### Your task
Read the records below. Copy each line where the string "scale" occurs.

### Records supplied
________________________
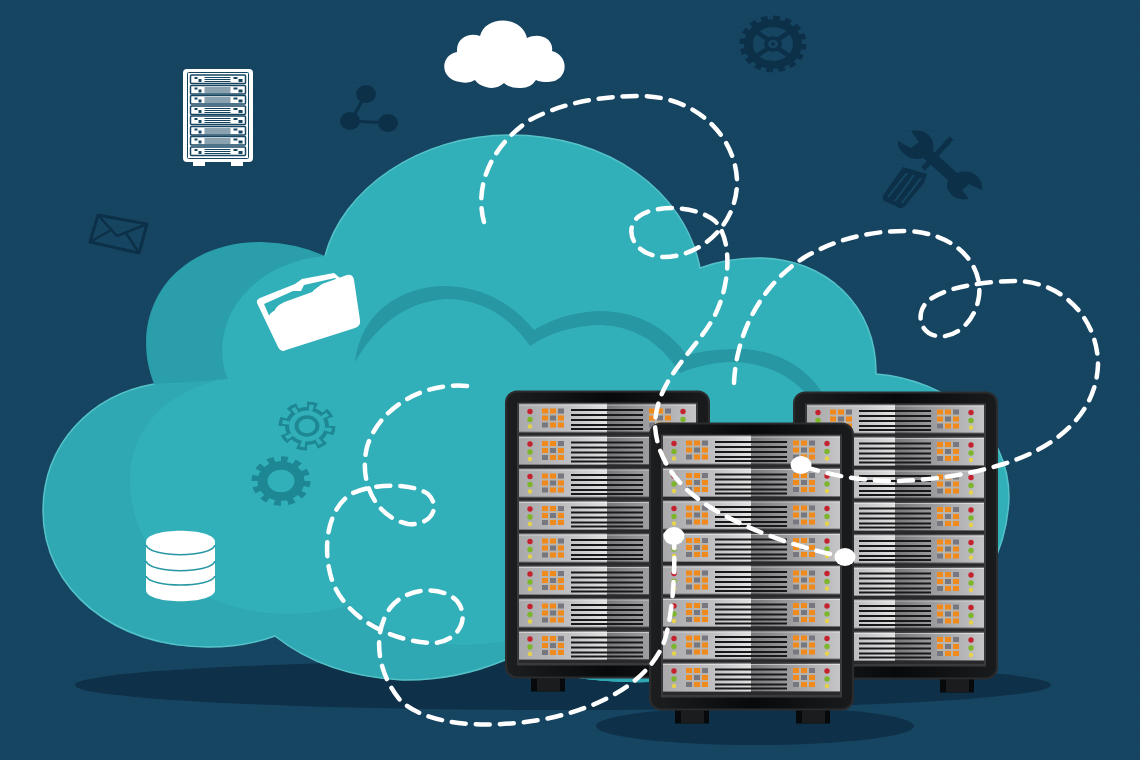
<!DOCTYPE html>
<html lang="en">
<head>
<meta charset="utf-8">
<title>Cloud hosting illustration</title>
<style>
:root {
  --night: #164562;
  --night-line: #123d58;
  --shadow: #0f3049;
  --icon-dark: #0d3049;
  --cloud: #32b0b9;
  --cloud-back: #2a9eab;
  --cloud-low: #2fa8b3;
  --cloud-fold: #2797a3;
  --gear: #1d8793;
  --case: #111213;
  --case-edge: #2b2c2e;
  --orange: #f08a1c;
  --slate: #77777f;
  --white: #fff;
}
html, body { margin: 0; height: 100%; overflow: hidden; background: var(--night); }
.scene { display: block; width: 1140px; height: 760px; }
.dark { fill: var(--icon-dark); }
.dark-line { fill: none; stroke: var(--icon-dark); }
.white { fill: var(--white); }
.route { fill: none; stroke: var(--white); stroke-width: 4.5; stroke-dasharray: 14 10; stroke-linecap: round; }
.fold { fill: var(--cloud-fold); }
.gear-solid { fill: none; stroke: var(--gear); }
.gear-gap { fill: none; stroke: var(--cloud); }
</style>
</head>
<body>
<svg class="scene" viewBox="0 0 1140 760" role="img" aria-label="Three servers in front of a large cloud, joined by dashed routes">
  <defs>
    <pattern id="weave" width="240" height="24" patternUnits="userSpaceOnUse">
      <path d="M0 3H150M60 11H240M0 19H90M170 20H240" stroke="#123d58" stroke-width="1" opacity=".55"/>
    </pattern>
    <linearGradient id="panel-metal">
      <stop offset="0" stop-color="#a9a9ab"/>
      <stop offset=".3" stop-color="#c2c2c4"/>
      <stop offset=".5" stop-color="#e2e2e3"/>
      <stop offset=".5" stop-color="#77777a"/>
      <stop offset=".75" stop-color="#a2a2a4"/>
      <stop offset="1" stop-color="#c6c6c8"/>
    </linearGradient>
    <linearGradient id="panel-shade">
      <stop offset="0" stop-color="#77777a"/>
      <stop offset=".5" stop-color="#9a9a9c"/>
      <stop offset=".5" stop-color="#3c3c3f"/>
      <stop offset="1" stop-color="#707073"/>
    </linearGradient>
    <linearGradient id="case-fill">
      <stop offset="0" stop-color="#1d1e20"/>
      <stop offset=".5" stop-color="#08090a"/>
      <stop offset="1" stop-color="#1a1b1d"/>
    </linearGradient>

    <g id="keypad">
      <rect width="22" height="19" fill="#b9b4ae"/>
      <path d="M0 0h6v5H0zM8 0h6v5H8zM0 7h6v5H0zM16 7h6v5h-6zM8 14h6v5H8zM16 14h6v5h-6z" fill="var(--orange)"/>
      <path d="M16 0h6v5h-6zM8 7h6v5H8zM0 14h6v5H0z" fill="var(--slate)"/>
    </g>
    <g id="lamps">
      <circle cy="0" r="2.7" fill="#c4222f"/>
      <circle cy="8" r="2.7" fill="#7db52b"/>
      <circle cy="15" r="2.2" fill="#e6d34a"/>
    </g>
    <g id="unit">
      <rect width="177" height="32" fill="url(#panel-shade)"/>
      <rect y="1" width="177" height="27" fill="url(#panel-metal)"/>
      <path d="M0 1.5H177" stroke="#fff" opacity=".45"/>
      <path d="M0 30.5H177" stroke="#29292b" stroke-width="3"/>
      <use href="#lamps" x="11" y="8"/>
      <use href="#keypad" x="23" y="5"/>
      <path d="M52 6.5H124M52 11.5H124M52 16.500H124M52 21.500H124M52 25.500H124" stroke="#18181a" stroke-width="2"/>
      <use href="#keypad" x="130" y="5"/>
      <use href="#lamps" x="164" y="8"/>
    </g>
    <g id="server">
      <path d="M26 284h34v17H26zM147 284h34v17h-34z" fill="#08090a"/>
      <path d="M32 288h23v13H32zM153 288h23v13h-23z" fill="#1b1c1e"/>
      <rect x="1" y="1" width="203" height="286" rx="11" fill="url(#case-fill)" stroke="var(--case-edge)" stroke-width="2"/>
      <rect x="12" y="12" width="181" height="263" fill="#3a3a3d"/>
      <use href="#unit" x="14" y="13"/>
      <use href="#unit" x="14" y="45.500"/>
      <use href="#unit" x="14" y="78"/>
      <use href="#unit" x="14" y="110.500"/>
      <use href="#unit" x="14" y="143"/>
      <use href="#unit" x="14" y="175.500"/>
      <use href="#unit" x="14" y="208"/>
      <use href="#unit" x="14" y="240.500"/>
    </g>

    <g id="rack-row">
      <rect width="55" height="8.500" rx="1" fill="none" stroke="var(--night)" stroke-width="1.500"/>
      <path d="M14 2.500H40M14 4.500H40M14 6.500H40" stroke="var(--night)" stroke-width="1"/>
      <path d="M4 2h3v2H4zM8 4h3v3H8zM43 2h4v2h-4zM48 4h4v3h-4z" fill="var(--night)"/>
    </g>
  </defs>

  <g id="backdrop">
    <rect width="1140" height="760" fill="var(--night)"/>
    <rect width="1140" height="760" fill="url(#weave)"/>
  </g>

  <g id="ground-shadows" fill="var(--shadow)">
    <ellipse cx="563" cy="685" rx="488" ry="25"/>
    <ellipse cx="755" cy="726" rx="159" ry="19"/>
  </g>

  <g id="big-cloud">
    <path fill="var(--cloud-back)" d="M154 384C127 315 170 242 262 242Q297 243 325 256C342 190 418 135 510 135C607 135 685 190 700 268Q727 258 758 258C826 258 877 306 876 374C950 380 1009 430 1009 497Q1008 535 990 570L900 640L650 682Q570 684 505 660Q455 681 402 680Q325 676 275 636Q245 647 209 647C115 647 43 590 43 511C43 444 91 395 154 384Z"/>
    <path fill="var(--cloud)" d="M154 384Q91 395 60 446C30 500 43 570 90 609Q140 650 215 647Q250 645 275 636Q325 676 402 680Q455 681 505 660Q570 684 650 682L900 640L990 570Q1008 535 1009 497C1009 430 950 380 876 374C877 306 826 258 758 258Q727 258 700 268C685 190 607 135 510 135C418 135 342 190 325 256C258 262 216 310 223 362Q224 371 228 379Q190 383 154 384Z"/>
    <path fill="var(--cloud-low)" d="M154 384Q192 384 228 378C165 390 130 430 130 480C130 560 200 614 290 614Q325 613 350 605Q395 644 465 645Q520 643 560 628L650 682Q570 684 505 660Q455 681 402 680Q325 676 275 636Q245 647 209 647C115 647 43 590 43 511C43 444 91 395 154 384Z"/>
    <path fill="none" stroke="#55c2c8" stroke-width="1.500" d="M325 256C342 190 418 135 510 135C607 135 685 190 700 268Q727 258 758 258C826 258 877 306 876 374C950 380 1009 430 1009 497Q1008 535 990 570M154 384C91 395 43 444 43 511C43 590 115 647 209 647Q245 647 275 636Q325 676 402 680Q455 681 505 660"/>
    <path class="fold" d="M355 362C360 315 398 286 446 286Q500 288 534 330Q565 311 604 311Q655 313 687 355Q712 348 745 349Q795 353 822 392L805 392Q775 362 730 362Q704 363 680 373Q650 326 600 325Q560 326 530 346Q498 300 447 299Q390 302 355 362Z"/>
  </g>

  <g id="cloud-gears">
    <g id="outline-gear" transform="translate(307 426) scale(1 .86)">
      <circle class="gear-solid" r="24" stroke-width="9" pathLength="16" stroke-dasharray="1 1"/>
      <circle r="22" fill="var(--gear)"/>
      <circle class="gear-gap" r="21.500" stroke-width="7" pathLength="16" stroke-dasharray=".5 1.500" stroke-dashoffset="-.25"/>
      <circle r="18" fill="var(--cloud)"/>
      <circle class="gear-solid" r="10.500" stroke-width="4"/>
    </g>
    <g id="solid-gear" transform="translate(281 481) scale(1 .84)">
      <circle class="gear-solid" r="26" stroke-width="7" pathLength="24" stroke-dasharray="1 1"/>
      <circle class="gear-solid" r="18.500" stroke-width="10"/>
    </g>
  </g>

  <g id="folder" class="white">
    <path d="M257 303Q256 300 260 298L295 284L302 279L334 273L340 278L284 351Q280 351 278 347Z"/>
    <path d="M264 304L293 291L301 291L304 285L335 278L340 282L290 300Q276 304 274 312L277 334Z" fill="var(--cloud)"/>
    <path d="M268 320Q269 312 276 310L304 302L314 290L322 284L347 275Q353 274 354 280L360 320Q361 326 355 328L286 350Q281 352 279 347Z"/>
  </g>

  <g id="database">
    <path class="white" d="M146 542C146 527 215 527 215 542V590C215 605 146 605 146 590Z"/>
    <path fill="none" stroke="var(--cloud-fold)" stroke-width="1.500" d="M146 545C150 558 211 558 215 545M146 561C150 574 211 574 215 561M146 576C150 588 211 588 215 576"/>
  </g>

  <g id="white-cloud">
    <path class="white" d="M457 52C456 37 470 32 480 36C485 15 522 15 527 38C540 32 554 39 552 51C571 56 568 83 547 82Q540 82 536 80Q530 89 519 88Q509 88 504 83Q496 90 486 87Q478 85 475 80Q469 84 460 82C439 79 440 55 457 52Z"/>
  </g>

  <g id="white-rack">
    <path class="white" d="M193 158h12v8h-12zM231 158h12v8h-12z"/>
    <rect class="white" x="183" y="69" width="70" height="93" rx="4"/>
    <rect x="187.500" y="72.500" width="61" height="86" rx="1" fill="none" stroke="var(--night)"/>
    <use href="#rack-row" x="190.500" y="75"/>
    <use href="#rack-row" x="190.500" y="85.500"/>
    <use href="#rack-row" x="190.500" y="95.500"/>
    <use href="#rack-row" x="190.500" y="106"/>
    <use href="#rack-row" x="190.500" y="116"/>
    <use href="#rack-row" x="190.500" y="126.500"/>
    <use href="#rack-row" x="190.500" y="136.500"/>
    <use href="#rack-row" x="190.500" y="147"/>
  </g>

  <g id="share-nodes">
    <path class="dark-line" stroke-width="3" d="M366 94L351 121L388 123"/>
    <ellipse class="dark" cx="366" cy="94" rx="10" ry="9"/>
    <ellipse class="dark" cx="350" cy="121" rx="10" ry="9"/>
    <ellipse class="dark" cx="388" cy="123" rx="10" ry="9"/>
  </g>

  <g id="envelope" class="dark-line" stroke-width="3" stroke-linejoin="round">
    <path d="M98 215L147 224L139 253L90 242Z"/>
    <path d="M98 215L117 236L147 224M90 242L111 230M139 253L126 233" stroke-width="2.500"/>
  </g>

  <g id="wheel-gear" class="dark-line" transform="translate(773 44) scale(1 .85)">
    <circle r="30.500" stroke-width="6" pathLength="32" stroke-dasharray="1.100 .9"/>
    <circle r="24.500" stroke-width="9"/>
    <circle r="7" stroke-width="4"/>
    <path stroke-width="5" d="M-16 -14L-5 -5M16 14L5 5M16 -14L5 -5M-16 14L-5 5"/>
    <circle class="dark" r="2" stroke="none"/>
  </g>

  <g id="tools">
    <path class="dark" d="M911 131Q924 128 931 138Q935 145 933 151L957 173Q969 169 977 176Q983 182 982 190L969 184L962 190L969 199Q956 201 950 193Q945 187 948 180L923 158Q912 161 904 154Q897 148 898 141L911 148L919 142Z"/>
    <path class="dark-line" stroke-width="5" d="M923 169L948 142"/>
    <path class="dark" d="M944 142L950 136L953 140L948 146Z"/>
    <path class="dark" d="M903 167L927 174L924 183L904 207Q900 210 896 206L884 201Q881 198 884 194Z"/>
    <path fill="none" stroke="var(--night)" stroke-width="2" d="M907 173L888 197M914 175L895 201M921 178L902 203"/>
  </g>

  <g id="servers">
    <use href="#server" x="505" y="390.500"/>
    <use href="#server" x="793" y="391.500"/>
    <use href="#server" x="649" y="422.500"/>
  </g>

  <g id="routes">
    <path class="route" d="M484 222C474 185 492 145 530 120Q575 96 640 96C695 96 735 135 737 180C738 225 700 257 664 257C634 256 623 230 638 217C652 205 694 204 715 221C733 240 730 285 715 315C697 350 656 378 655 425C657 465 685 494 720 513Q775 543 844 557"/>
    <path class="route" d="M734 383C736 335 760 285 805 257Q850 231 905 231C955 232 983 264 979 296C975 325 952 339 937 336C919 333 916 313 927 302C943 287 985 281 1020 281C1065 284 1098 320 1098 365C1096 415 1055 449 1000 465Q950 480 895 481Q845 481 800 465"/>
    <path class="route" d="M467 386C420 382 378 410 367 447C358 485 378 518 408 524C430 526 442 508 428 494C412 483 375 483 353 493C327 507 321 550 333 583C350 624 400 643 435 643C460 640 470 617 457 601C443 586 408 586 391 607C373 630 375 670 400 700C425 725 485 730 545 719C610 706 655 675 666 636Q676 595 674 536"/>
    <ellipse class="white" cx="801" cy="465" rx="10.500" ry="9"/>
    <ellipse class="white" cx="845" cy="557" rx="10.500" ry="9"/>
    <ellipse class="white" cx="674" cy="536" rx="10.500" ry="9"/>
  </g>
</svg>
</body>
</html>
________________________
### Task output
    <g id="outline-gear" transform="translate(307 426) scale(1 .86)">
    <g id="solid-gear" transform="translate(281 481) scale(1 .84)">
  <g id="wheel-gear" class="dark-line" transform="translate(773 44) scale(1 .85)">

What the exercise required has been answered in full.